- Collected data

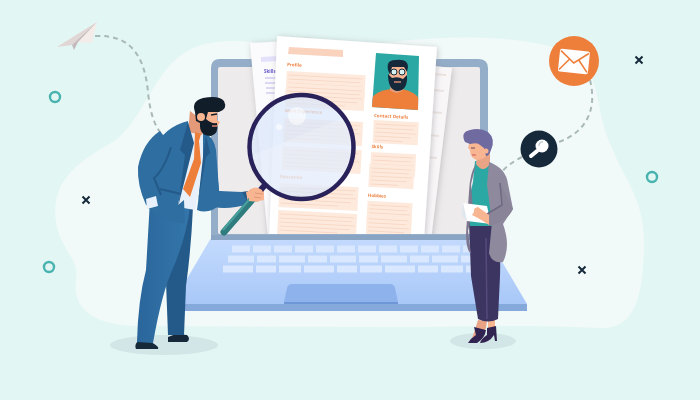
<!DOCTYPE html>
<html lang="en">
<head>
<meta charset="utf-8">
<title>Reviewing candidates</title>
<style>
:root{--mint:#e2f6f3;--cloud:#f2faf9;--frame:#94aeca;--screen:#eeebec;--base:#b5d1fb;--base-edge:#86a9dc;--key:#d9e8fe;--pad:#8db2ec;--paper:#fff;--peach:#fdeadd;--peach-deep:#f9d3bd;--orange:#ee7f3b;--teal:#2ba8a3;--navy:#15293b;--rim:#29225a;--suit:#2f6ea1;--suit-dark:#245a89;--skin:#f8b592;--plum:#3d3561;--cardigan:#8f899e;--hair:#6f6a9f}
html,body{margin:0;height:100%;overflow:hidden}
body{width:700px;height:400px;background:var(--mint)}
svg{display:block}
.heading{font:700 4.5px "Open Sans",sans-serif;fill:var(--orange)}
.heading-violet{font:700 4.5px "Open Sans",sans-serif;fill:#5a50c8}
.trail{fill:none;stroke:#a9b8b8;stroke-width:2;stroke-dasharray:5 4}
.ring{fill:none;stroke:#49b3b0;stroke-width:2.4}
.cross{fill:none;stroke:var(--navy);stroke-width:2}
.lines{stroke:#f9d8c5;stroke-width:1;fill:none}
</style>
</head>
<body>
<svg width="700" height="400" viewBox="0 0 700 400" role="img" aria-label="A man with a magnifying glass and a woman look at résumés on a large laptop">
<defs>
<linearGradient id="deck" x1="0" y1="0" x2="0" y2="1"><stop offset="0" stop-color="#c3dafd"/><stop offset="1" stop-color="#a9c8f8"/></linearGradient>
<linearGradient id="trousers" x1="0" y1="0" x2="1" y2="0"><stop offset="0" stop-color="#2a669b"/><stop offset="1" stop-color="#3476aa"/></linearGradient>
<clipPath id="screen-area"><path d="M200 20H500V234H200Z"/></clipPath>
<clipPath id="portrait-area"><path d="M376 53L419 56L418 110L372 107Z"/></clipPath>
<filter id="paper-shadow" x="-10%" y="-10%" width="120%" height="120%"><feDropShadow dx="1" dy="1" stdDeviation="3" flood-color="#8b8790" flood-opacity=".45"/></filter>
<path id="cross" class="cross" d="M-3.5 -3.5L3.5 3.5M3.5 -3.5L-3.5 3.5"/>
<g id="wide-block"><rect width="79" height="24" fill="var(--peach)"/><path class="lines" d="M2 4H76M2 8H74M2 12H77M2 16H72M2 20H60"/></g>
<g id="narrow-block"><rect width="45" height="23" fill="var(--peach)"/><path class="lines" d="M2 4H42M2 8H40M2 12H43M2 16H38M2 20H30"/></g>
</defs>

<g id="backdrop">
<rect width="700" height="400" fill="var(--mint)"/>
<path d="M56 222C50 178 82 160 116 140C150 112 156 56 205 44C250 33 300 56 350 48C420 36 500 32 556 48C606 62 592 108 612 148C624 180 646 200 644 250C642 300 634 329 600 328C520 324 460 327 390 327L140 326C90 326 72 306 76 280C80 258 60 250 56 222Z" fill="var(--cloud)"/>
<ellipse cx="164" cy="345" rx="54" ry="10" fill="#d3e6e7"/>
<ellipse cx="483" cy="341" rx="33" ry="8" fill="#d3e6e7"/>
</g>

<g id="accents">
<path class="trail" d="M95 36C135 34 145 62 148 92C150 112 154 126 163 136"/>
<path class="trail" d="M590 80C598 112 584 134 556 143M522 157C508 164 500 172 493 184"/>
<path d="M57 47L97 22L92 43L77 42Z" fill="#f3ece9"/>
<path d="M57 47L97 22L72 45Z" fill="#dfd6d5"/>
<path d="M72 45L97 22L78 42L74 50Z" fill="#c5babb"/>
<circle class="ring" cx="55" cy="97" r="5"/><circle class="ring" cx="652" cy="177" r="5"/><circle class="ring" cx="49" cy="267" r="5"/>
<use href="#cross" x="639" y="60"/><use href="#cross" x="86" y="200"/><use href="#cross" x="582" y="270"/>
</g>

<g id="laptop">
<path d="M211 240V68Q211 59 220 59H478Q488 59 488 68V240Z" fill="var(--frame)"/>
<rect x="218" y="67" width="262" height="167" rx="2" fill="var(--screen)"/>
<path d="M211 238H488L527 304H172Z" fill="url(#deck)"/>
<path d="M172 304H527V311H172Z" fill="var(--base-edge)"/>
<path d="M211 235H488V240H211Z" fill="#8aa5c4"/>
<g id="keyboard" fill="none" stroke="var(--key)" stroke-width="7">
<path d="M232 249H470" stroke-dasharray="18 3"/>
<path d="M228 259H474" stroke-dasharray="26 3 19 3"/>
<path d="M223 269H478" stroke-dasharray="30 3 20 3 22 3"/>
</g>
<path d="M292 284H390Q394 284 395 288L398 302H284L287 288Q288 284 292 284Z" fill="var(--pad)"/>
<path d="M284 302H398V304H284Z" fill="#6f97d6"/>
</g>

<g id="resumes" clip-path="url(#screen-area)">
<g filter="url(#paper-shadow)">
<path d="M250 43L310 40L330 240H268Z" fill="#fbfafc"/>
<path d="M400 62L452 68L431 240H380Z" fill="#f8f6f7"/>
</g>
<path d="M261 57L278 56V61L261 62Z" fill="#e4e1fa"/>
<text class="heading-violet" x="264" y="73">Skills</text>
<path d="M265 78H280M265 83H280M266 88H280M266 93H280" stroke="#dcd8f4" stroke-width="2"/>
<path d="M433 74L446 75M432 90L444 91M430 112L442 113M428 135L439 136M426 157L437 158" stroke="#ece3e0" stroke-width="2"/>
<path filter="url(#paper-shadow)" d="M277 36L437 47L424 240H269Z" fill="var(--paper)"/>
<path d="M289 47L343 50V57L288 54Z" fill="var(--peach-deep)"/>
<g transform="translate(287 66) rotate(3)">
<text class="heading">Profile</text>
<use href="#wide-block" y="5"/><use href="#wide-block" y="17"/>
<text class="heading" x="0" y="46">Work Experience</text>
<use href="#wide-block" y="52"/><use href="#wide-block" y="80"/>
</g>
<g transform="translate(280 178) rotate(3)">
<text class="heading">Education</text>
<use href="#wide-block" y="5"/><use href="#wide-block" y="32"/>
</g>
<g transform="translate(374 117) rotate(3)">
<text class="heading">Contact Details</text><use href="#narrow-block" y="3"/>
<text class="heading" x="-1" y="31">Skills</text><use href="#narrow-block" x="-1" y="35"/><use href="#narrow-block" x="-2" y="47"/>
<text class="heading" x="-2" y="80">Hobbies</text><use href="#narrow-block" x="-2" y="84"/><use href="#narrow-block" x="-2" y="98"/>
</g>
<g id="portrait" clip-path="url(#portrait-area)">
<path d="M370 50H422V112H370Z" fill="var(--teal)"/>
<path d="M372 112V98Q376 91 391 89H402Q416 92 420 100V112Z" fill="var(--orange)"/>
<path d="M391 82H403V90Q397 96 390 90Z" fill="#e59d7a"/>
<path d="M389 65H407V80Q404 88 397 88Q390 87 389 78Z" fill="var(--skin)"/>
<path d="M388 70Q386 60 395 60Q408 58 408 67L407 72L404 67H392L390 75Z" fill="var(--navy)"/>
<path d="M388 74L392 78Q398 76 403 79L407 75Q408 91 397 91Q388 90 388 74Z" fill="var(--navy)"/>
<path d="M394 82H401" stroke="#d98870" stroke-width="1.5"/>
<g fill="#d7f0f0" stroke="var(--navy)"><circle cx="394" cy="72" r="3"/><circle cx="402" cy="72" r="3"/></g>
</g>
</g>

<g id="man">
<g id="man-legs">
<path d="M176 334L187 335Q191 339 187 342H168V337Z" fill="var(--navy)"/>
<path d="M159 204L193 207Q191 250 186 286L184 335H168L166 282Z" fill="var(--suit-dark)"/>
<path d="M138 341L151 342Q160 347 158 349H136Q134 345 138 341Z" fill="var(--navy)"/>
<path d="M150 200L190 207Q186 238 173 268Q162 292 153 343L137 342Q138 300 146 270Z" fill="url(#trousers)"/>
</g>
<path d="M205 186Q224 196 248 191L249 203Q220 212 201 202Z" fill="var(--suit-dark)"/>
<path d="M246 192L256 188L264 189V200L248 203Z" fill="var(--skin)"/>
<path d="M183 128L204 130L203 166L195 210L178 207Z" fill="#e8f1fb"/>
<path d="M190 111L207 124L202 135L188 132Z" fill="#e49a78"/>
<path d="M195 132L201 134L199 141L201 163L190 197L183 189L194 159Z" fill="var(--orange)"/>
<path d="M188 121Q164 127 154 149L147 207Q164 222 185 224L184 200L178 205L189 147Z" fill="var(--suit)"/>
<path d="M203 131Q214 137 216 150L219 190L221 204Q209 215 197 210L203 165Z" fill="var(--suit)"/>
<path d="M203 135L215 149L219 191L242 192L249 204Q221 212 206 204Z" fill="var(--suit)"/>
<path d="M188 122L180 150L185 155L178 207L194 143Z" fill="var(--suit-dark)"/>
<path d="M206 135L210 153L206 157L198 202L203 157Z" fill="var(--suit-dark)"/>
<path d="M160 131Q143 142 138 167Q137 185 146 205L158 208L162 196L154 178L173 148Z" fill="var(--suit)"/>
<path d="M171 147Q164 170 154 178L161 195" fill="none" stroke="var(--suit-dark)" stroke-width="2"/>
<path d="M146 199L156 196L158 206L147 209Z" fill="#e8f1fb"/>
<path d="M160 189L181 194" stroke="var(--suit-dark)" stroke-width="2"/>
<g id="man-head">
<path d="M198 105L218 106L217 120L220 122L214 132L201 128Z" fill="var(--skin)"/>
<path d="M195 112Q191 101 203 98Q219 95 224 101Q228 109 219 112H208L206 119Q211 124 217 123Q219 134 211 136Q199 136 200 123L196 121Z" fill="#121d2a"/>
<circle cx="201" cy="117" r="4" fill="var(--skin)"/>
<path d="M211 115L217 114" stroke="#121d2a" stroke-width="1.5"/>
<path d="M212 126H217" stroke="#db826b" stroke-width="1.5"/>
</g>
</g>

<g id="magnifier">
<ellipse cx="301.5" cy="147" rx="52" ry="52" fill="#dbe8fb" fill-opacity=".72"/>
<path d="M253 155L343 118A52 52 0 0 1 334 187L270 188Q258 178 253 155Z" fill="#fff" opacity=".18"/>
<circle cx="297" cy="116" r="9" fill="#fff" opacity=".55"/>
<circle cx="279" cy="127" r="3" fill="#fff" opacity=".6"/>
<ellipse cx="301.5" cy="147" rx="52" ry="52" fill="none" stroke="var(--rim)" stroke-width="4.5"/>
<path d="M266 184L256 195" stroke="var(--rim)" stroke-width="6"/>
<path d="M257 194L224 232" stroke="#2f7c7f" stroke-width="7" stroke-linecap="round"/>
<path d="M255 193L223 230" stroke="#48a09c" stroke-width="2"/>
<path d="M249 190Q256 185 262 190L264 195L258 202L249 201Z" fill="var(--skin)"/>
<path d="M255 193L263 194M254 197L261 198" stroke="#df9678"/>
</g>

<g id="woman">
<path d="M478 320L487 321L486 328L478 341H471Q474 333 478 320Z" fill="#e9a486"/>
<path d="M474 327L486 330Q485 338 477 343H468Q471 338 476 335Z" fill="#312450"/>
<path d="M488 320H495V331L488 337Z" fill="var(--skin)"/>
<path d="M487 328L496 326L497 341H495L494 335Q489 343 480 343Q481 339 487 335Z" fill="#312450"/>
<path d="M469 221H497Q501 248 500 276L498 319Q488 324 478 319L471 276Z" fill="var(--plum)"/>
<path d="M486 238L487 319" stroke="#564a7c" stroke-width="1.5"/>
<path d="M475 161L492 163L498 226H470Q468 199 473 182Z" fill="var(--teal)"/>
<path d="M478 150H490V164Q483 174 476 164Z" fill="#e9a486"/>
<path d="M489 162Q506 168 508 184L513 209L503 224Q511 246 503 262Q492 264 489 253L492 222L487 185Z" fill="var(--cardigan)"/>
<path d="M476 164L471 184L473 209L468 231L471 254Q464 248 467 220L469 192Q470 172 476 164Z" fill="#7c768e"/>
<path d="M463 203L487 206L491 224L467 221Z" fill="#fff"/>
<path d="M463 203L467 221L462 216Z" fill="#dfe7ef"/>
<path d="M499 181L502 205L486 214L489 226Q507 222 513 209Z" fill="#8a8499"/>
<path d="M500 183L502 205L487 214" fill="none" stroke="#6f6982" stroke-width="1.5"/>
<path d="M489 215L478 207Q473 208 474 212L472 215Q477 217 489 225Z" fill="var(--skin)"/>
<g id="woman-head">
<path d="M470 140H489L488 153Q485 160 477 160Q470 158 470 150L468 148Z" fill="var(--skin)"/>
<path d="M465 142Q460 132 470 130Q480 127 488 132Q496 139 491 150Q489 156 486 156L484 148L480 145Q478 142 470 144Z" fill="var(--hair)"/>
<circle cx="486" cy="151" r="2.5" fill="var(--skin)"/>
<path d="M471 148H475" stroke="#6a4b5c"/><path d="M472 155H476" stroke="#d87466" stroke-width="1.4"/>
</g>
</g>

<g id="mail-badge">
<circle cx="574" cy="61" r="25" fill="var(--orange)"/>
<g transform="rotate(6 574 61)">
<rect x="559" y="50" width="30" height="23" rx="2" fill="#fff"/>
<path d="M560 52L574 63L588 52M560 71L569 60M588 71L579 60" fill="none" stroke="var(--orange)" stroke-width="1.6"/>
</g>
</g>
<g id="search-badge">
<circle cx="539" cy="149" r="18.5" fill="var(--navy)"/>
<circle cx="542" cy="146" r="6.5" fill="#fff"/>
<path d="M537 151L531 156" stroke="#fff" stroke-width="4" stroke-linecap="round"/>
<path d="M539 146A3.5 3.5 0 0 1 543 142" fill="none" stroke="#b9c9d0" stroke-width="1.2"/>
</g>
</svg>
</body>
</html>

- Task item
Which lines of the entries above contain the word "circle"? Copy each of them.

- Exercise result
<circle class="ring" cx="55" cy="97" r="5"/><circle class="ring" cx="652" cy="177" r="5"/><circle class="ring" cx="49" cy="267" r="5"/>
<g fill="#d7f0f0" stroke="var(--navy)"><circle cx="394" cy="72" r="3"/><circle cx="402" cy="72" r="3"/></g>
<circle cx="201" cy="117" r="4" fill="var(--skin)"/>
<circle cx="297" cy="116" r="9" fill="#fff" opacity=".55"/>
<circle cx="279" cy="127" r="3" fill="#fff" opacity=".6"/>
<circle cx="486" cy="151" r="2.5" fill="var(--skin)"/>
<circle cx="574" cy="61" r="25" fill="var(--orange)"/>
<circle cx="539" cy="149" r="18.5" fill="var(--navy)"/>
<circle cx="542" cy="146" r="6.5" fill="#fff"/>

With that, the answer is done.